An order of PC-21 training jets from the UAE gave weapons exports a major boost in 2011 and 2012 Flickr via Martin Wippel

Swiss weapons exports fell by 34% in 2013, a decline largely due to the end of a fighter plane export project to the United Arab Emirates (UAE). To boost the industry, the Swiss government is considering loosening laws on where weapons may be sent.

This content was published on February 28, 2014 - 13:57

Last year, CHF461.2 million ($520 million) in Swiss weapons materiel was sent to other countries, compared to about CHF700 million in 2012 according to the State Secretariat for Economic Affairs (SECO).

In the autumn of 2013, the Senate recommended implementing less stringent laws which would allow the weapons industry to export to countries with records of human rights abuses. Exports would be forbidden if there was a risk that the weapons would be used directly in abusing human rights.

The proposed legal revision was supported by cabinet but has yet to be approved by the House of Representatives.

Such a revision would not affect sales to the number one importer of Swiss weapons: Germany. In 2013, the Germans imported CHF123.5 million in weapons materiel, compared to twice that amount in 2012.

The weapons export numbers took a major hit after a major order from the UAE for PC-21 training fighter jets was filled; that project had inflated figures for 2011 and 2012.

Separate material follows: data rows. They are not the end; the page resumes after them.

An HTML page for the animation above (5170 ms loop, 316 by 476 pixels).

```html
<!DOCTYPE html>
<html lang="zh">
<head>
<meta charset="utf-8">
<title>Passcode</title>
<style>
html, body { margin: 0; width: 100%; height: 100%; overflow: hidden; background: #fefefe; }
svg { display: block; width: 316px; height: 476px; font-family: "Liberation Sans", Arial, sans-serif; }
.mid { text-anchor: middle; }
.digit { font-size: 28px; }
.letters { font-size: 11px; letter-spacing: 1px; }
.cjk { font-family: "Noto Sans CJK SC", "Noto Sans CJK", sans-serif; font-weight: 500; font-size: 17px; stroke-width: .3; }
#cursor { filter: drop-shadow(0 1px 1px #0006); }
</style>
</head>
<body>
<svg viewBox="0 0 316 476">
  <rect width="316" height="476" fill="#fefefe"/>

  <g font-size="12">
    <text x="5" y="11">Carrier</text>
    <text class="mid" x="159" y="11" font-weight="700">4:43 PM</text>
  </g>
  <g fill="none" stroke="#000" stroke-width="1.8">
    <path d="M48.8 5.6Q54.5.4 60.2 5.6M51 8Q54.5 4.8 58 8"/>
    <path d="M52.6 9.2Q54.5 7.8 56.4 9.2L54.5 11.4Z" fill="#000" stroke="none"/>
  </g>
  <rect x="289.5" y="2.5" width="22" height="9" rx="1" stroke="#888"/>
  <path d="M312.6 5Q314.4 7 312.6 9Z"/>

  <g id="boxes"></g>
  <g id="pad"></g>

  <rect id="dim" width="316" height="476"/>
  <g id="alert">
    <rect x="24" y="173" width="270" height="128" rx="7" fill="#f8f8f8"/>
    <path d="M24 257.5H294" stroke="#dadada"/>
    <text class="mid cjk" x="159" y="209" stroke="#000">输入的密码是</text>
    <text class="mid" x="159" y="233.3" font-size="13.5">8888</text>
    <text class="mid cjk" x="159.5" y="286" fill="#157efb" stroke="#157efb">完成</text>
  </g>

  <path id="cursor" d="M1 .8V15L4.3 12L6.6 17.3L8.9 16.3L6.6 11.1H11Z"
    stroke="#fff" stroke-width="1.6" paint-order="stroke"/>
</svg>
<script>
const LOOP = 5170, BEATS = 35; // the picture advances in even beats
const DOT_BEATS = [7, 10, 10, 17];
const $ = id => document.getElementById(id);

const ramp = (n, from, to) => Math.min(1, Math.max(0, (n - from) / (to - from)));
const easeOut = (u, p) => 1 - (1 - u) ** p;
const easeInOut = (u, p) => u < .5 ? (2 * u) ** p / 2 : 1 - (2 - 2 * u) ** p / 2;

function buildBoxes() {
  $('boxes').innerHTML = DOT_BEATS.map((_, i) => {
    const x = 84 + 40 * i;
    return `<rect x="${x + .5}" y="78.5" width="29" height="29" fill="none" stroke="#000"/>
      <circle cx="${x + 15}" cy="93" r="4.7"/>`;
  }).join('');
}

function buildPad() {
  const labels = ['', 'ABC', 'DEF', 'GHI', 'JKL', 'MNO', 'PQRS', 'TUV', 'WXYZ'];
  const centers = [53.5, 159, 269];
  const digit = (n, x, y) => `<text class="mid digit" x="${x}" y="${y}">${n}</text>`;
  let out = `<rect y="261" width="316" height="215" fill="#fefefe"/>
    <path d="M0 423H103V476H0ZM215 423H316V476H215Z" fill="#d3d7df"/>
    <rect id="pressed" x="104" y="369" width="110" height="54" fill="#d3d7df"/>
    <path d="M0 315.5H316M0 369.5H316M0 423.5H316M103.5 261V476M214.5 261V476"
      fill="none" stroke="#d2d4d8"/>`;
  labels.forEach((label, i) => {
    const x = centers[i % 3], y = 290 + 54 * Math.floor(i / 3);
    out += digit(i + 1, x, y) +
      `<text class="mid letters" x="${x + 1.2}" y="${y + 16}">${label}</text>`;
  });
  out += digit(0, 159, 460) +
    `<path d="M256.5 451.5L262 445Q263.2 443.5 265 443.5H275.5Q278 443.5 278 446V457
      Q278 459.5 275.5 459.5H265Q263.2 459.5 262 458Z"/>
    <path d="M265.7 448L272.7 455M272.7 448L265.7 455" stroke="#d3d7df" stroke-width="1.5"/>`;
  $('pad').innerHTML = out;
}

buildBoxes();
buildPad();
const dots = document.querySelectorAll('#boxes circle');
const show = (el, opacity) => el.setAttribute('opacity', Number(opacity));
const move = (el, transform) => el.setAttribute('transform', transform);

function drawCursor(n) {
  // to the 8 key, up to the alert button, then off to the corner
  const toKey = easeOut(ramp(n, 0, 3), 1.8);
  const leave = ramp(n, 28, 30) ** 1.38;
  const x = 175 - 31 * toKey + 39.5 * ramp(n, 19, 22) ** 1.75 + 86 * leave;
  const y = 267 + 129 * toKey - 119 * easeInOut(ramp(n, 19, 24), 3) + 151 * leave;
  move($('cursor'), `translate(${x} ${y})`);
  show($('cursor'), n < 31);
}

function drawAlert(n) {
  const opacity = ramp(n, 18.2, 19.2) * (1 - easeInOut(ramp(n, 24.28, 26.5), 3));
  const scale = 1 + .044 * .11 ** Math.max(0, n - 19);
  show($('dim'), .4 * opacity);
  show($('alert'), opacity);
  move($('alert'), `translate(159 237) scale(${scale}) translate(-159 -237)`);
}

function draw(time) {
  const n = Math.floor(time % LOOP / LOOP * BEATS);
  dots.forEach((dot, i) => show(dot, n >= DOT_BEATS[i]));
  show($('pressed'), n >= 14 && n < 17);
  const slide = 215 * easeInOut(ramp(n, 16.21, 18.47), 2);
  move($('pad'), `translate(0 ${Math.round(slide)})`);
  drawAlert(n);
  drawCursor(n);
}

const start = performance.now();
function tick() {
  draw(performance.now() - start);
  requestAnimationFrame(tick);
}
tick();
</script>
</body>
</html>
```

Weapons exports to the UAE have been controversial: a scandal erupted in 2012, when Swiss-made grenades, originally exported to the UAE in 2003 and 2004, were discovered in the possession of Syrian rebels. They had been passed on to Jordan in 2004, and from there continued to Syria.

Other major importers of Swiss weapons include Italy, with CHF58.9 million worth in 2013; the United States, with CHF43.8 million; and Britain, with CHF38.1 million, says a SECO statement on Friday.

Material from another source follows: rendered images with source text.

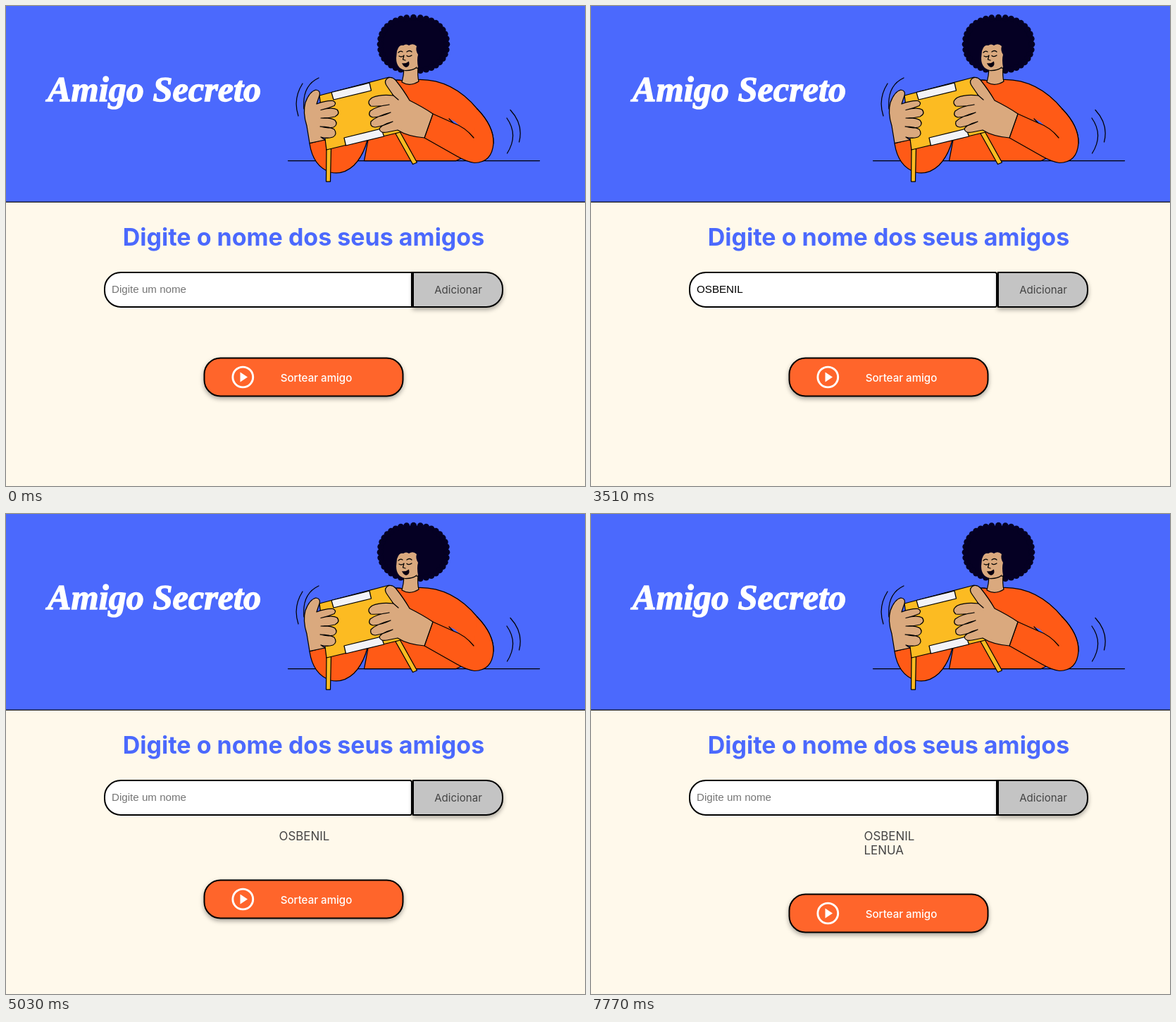
Animation of 822x681 px, one loop 8000 ms. Source, as an HTML page:

```html
<!DOCTYPE html>
<html lang="pt-BR">
<head>
<meta charset="utf-8">
<title>Amigo Secreto</title>
<style>
  html, body { margin: 0; width: 100%; height: 100%; overflow: hidden; background: #fff9eb; }
  svg { display: block; width: 822px; height: 681px; }
  text { font-family: Inter, "Open Sans", sans-serif; white-space: pre; }
  .title { font: italic 700 50.3px "Liberation Serif", "Noto Serif", serif; fill: #fff; stroke: #fff; stroke-width: 1.4; }
  .heading { font-size: 34px; font-weight: 700; fill: #4b69fd; }
  .field { font: 15.15px "Liberation Sans", Arial, sans-serif; }
  .label { font-size: 15.1px; fill: #444; }
  .friend { font-size: 16.9px; fill: #444; }
  .frame { stroke: #000; stroke-width: 2; }
  .raised { filter: drop-shadow(0 3px 3px rgba(0, 0, 0, .34)); }
  .art { stroke: #000; stroke-width: 1.25; stroke-linejoin: round; stroke-linecap: round; }
  .skin { fill: #daa97e; }
  .shirt { fill: #ff5a16; }
  .drum { fill: #fcbb22; }
  .paper { fill: #f3f3f8; }
  .hair { fill: #050023; stroke: none; }
  .line { fill: none; }
</style>
</head>
<body>
<svg viewBox="0 0 822 681">
  <rect width="822" height="681" fill="#fff9eb"/>
  <rect width="822" height="278" fill="#4b69fd"/>
  <rect y="277.5" width="822" height="1.2" fill="#000"/>
  <text class="title" x="59" y="135">Amigo Secreto</text>

  <g class="art">
    <path class="line" d="M400.5 219.5H757.5"/>
    <!-- motion marks -->
    <path class="line" d="M421 110Q407 132 415 156M444 102Q420 113 423 146M711 159Q728 183 711.500 209M716 147.500Q735 168 728.500 193"/>
    <!-- torso and far arm -->
    <path class="shirt" d="M548 106Q556 104 563 106L586 104.500Q634 104 669 146Q693 171 692 195L639 219.500H508.500L516 180Z"/>
    <path class="shirt" d="M431 195L451 190L513 190Q507 213 494 226Q479 240 461 236Q436 228 431 195Z"/>
    <!-- head -->
    <g id="hair" class="hair"></g>
    <path class="skin" d="M565 89L564 99Q563 104 562 108Q573 115 586 107Q584 99 585 88Z"/>
    <path class="skin" stroke="none" d="M555 64Q558 54 564 56Q568 53 572 56Q578 52 583 57Q581 63 585 69Q583 76 585 87Q579 91 571 91.500Q554 91 554 74Z"/>
    <path class="line" d="M566 91.500Q577 92 583 87M557 66Q560 63 563 65M569 65Q573 62 576 65M558 71Q561 73 564 71M569 70.500Q572 73 576 70M565 70L563.500 76L567 77"/>
    <path fill="#090010" stroke="none" d="M562 81Q568 82 572 78.500Q574 86 568 87Q564 86 562 81Z"/>
    <!-- near arm -->
    <path class="shirt" stroke="none" d="M606 153L630 162L664 187L669 146Q693 171 692 195Q690 222 665 222.500Q654 221 640 213L594 187Z"/>
    <path fill="#4b69fd" stroke="none" d="M629 160L637 163.500L643 169L634 166Z"/>
    <path class="line" d="M669 146Q693 171 692 195Q690 222 665 222.500Q654 221 640 213L594 187L606 153L635 166Q652 172 664 187M635 166L629 160"/>
    <!-- drum -->
    <path class="drum" d="M455 203L454.500 249H460.500L461.500 202ZM553 181L577.500 224.500L583.500 222L559 178Z"/>
    <path class="drum" d="M445 127L544 101L560 179L455 204Z"/>
    <path class="paper" d="M462 122.500L516 109L518.500 120L465 133ZM480 187L533 174L536.500 185L482.500 198Z"/>
    <!-- left hand -->
    <path class="skin" d="M431 194.500L427 170Q421 151 425 137Q431 121 440 119Q447 120 445 127L441 139Q454 134 464 134.500Q470 137 466 141.500Q458 145 447 147.500Q463 143 470 147Q475 153 467 157Q457 159.500 447 159Q461 158 467 162Q472 168 465 172Q456 174 446 171Q460 171 466 175Q471 182 464 186Q456 188.500 447 186L453 190Z"/>
    <!-- right hand -->
    <path class="skin" d="M606 153Q593 144 573 134Q565 120 553 105Q547 99 541 103Q536 107 541 114L550 127Q531 125 520 130Q511 136 518 142Q528 143 544 140Q526 142 517 149Q513 156 521 158Q534 157 546 151Q526 156 518 164Q516 171 524 172Q537 170 549 164Q534 168 530 174Q531 181 541 179L556 176Q570 185 594 187Z"/>
    <path class="line" d="M550 127L557 133"/>
  </g>

  <text class="heading" x="422.500" y="340" text-anchor="middle">Digite o nome dos seus amigos</text>

  <path id="box" class="frame" fill="#fff"/>
  <text id="value" class="field" x="150" y="407"></text>
  <rect id="caret" y="394" width="1" height="16"/>
  <g class="raised">
    <path id="add" class="frame" d="M578 378H682A23 23 0 0 1 705 401V404A23 23 0 0 1 682 427H578Z"/>
  </g>
  <text class="label" x="642" y="408" text-anchor="middle">Adicionar</text>

  <text class="friend" x="387.500" y="463"></text>
  <text class="friend" x="387.500" y="483"></text>

  <g id="draw">
    <rect class="frame raised" x="281.500" y="499.500" width="282" height="54" rx="23" fill="#ff652b"/>
    <circle cx="336.300" cy="526.500" r="14.400" fill="none" stroke="#fff" stroke-width="2.900"/>
    <path d="M332.500 519.500V533.500L343 526.500Z" fill="#fff"/>
    <text class="label" x="440.500" y="533" text-anchor="middle" style="fill:#fff;font-weight:500">Sortear amigo</text>
  </g>
</svg>
<script>
const LOOP = 8000, FIELD_X = 150;
const NAMES = ["OSBENIL", "LENUA"];
const $ = id => document.getElementById(id);
const friends = document.querySelectorAll(".friend");

function addShape(parent, tag, attrs) {
  const el = document.createElementNS("http://www.w3.org/2000/svg", tag);
  for (const key in attrs) el.setAttribute(key, attrs[key]);
  parent.append(el);
}

// Hair: a rounded outline with curls along it
const bulge = v => Math.sign(v) * Math.abs(v) ** 0.9;
const rim = Array.from({ length: 36 }, (_, i) => {
  const a = i / 36 * Math.PI * 2;
  return [578.5 + 47.2 * bulge(Math.cos(a)), 54.2 + 37.8 * bulge(Math.sin(a))];
});
addShape($("hair"), "polygon", { points: rim.join(" ") });
rim.forEach(([cx, cy]) => addShape($("hair"), "circle", { cx, cy, r: 4.6 }));

const steps = [];
let state = { text: "", caret: false, focus: false, hover: false, count: 0 };
const at = (t, change) => {
  state = { ...state, ...change, t };
  steps.push(state);
};
const type = (name, times) =>
  times.forEach((t, i) => at(t, { text: name.slice(0, i + 1), caret: true }));

at(0, {});
at(860, { focus: true, caret: true });
at(1380, { caret: false });
type(NAMES[0], [1910, 2050, 2320, 2580, 2650, 2780, 2980]);
at(3510, { caret: false });
at(3910, { hover: true });
at(4040, { focus: false });
at(4170, { text: "", count: 1 });
at(4370, { hover: false });
at(4500, { focus: true, caret: true });
at(5030, { caret: false });
at(5570, { caret: true });
type(NAMES[1], [5830, 6160, 6360, 6560, 6690]);
at(7230, { caret: false });
at(7300, { hover: true });
at(7570, { focus: false });
at(7640, { text: "", count: 2 });
at(7770, { hover: false });

const boxPath = r =>
  `M163 378H${576 - r}A${r} ${r} 0 0 1 576 ${378 + r}V${427 - r}A${r} ${r} 0 0 1 ${576 - r} 427` +
  "H163A23 23 0 0 1 140 404V401A23 23 0 0 1 163 378Z";

function show(s) {
  const value = $("value");
  value.textContent = s.text || "Digite um nome";
  value.setAttribute("fill", s.text ? "#000" : "#757575");
  const width = s.text ? value.getComputedTextLength() : 0;
  $("caret").setAttribute("x", FIELD_X + Math.round(width));
  $("caret").setAttribute("visibility", s.caret ? "visible" : "hidden");
  $("box").setAttribute("d", boxPath(s.focus ? 2.5 : 0));
  $("add").setAttribute("fill", s.hover ? "#a1a1a1" : "#c4c4c4");
  friends.forEach((f, i) => f.textContent = i < s.count ? NAMES[i] : "");
  $("draw").setAttribute("transform", `translate(0 ${s.count * 20})`);
}

let shown;
function tick() {
  const t = performance.now() % LOOP;
  const s = steps.findLast(step => step.t <= t);
  if (s !== shown) show(shown = s);
  requestAnimationFrame(tick);
}
tick();
</script>
</body>
</html>
```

Voters threw out a 2009 initiative by a pacifist group to introduce an outright ban on weapons exports.

In compliance with the JTI standards

In compliance with the JTI standards

More: SWI certified by the Journalism Trust Initiative

Sort by

Change your password

Do you really want to delete your profile?

Your subscription could not be saved. Please try again.
Almost finished... We need to confirm your email address. To complete the subscription process, please click the link in the email we just sent you.

Discover our weekly must-reads for free!

Sign up to get our top stories straight into your mailbox.

The SBC Privacy Policy provides additional information on how your data is processed.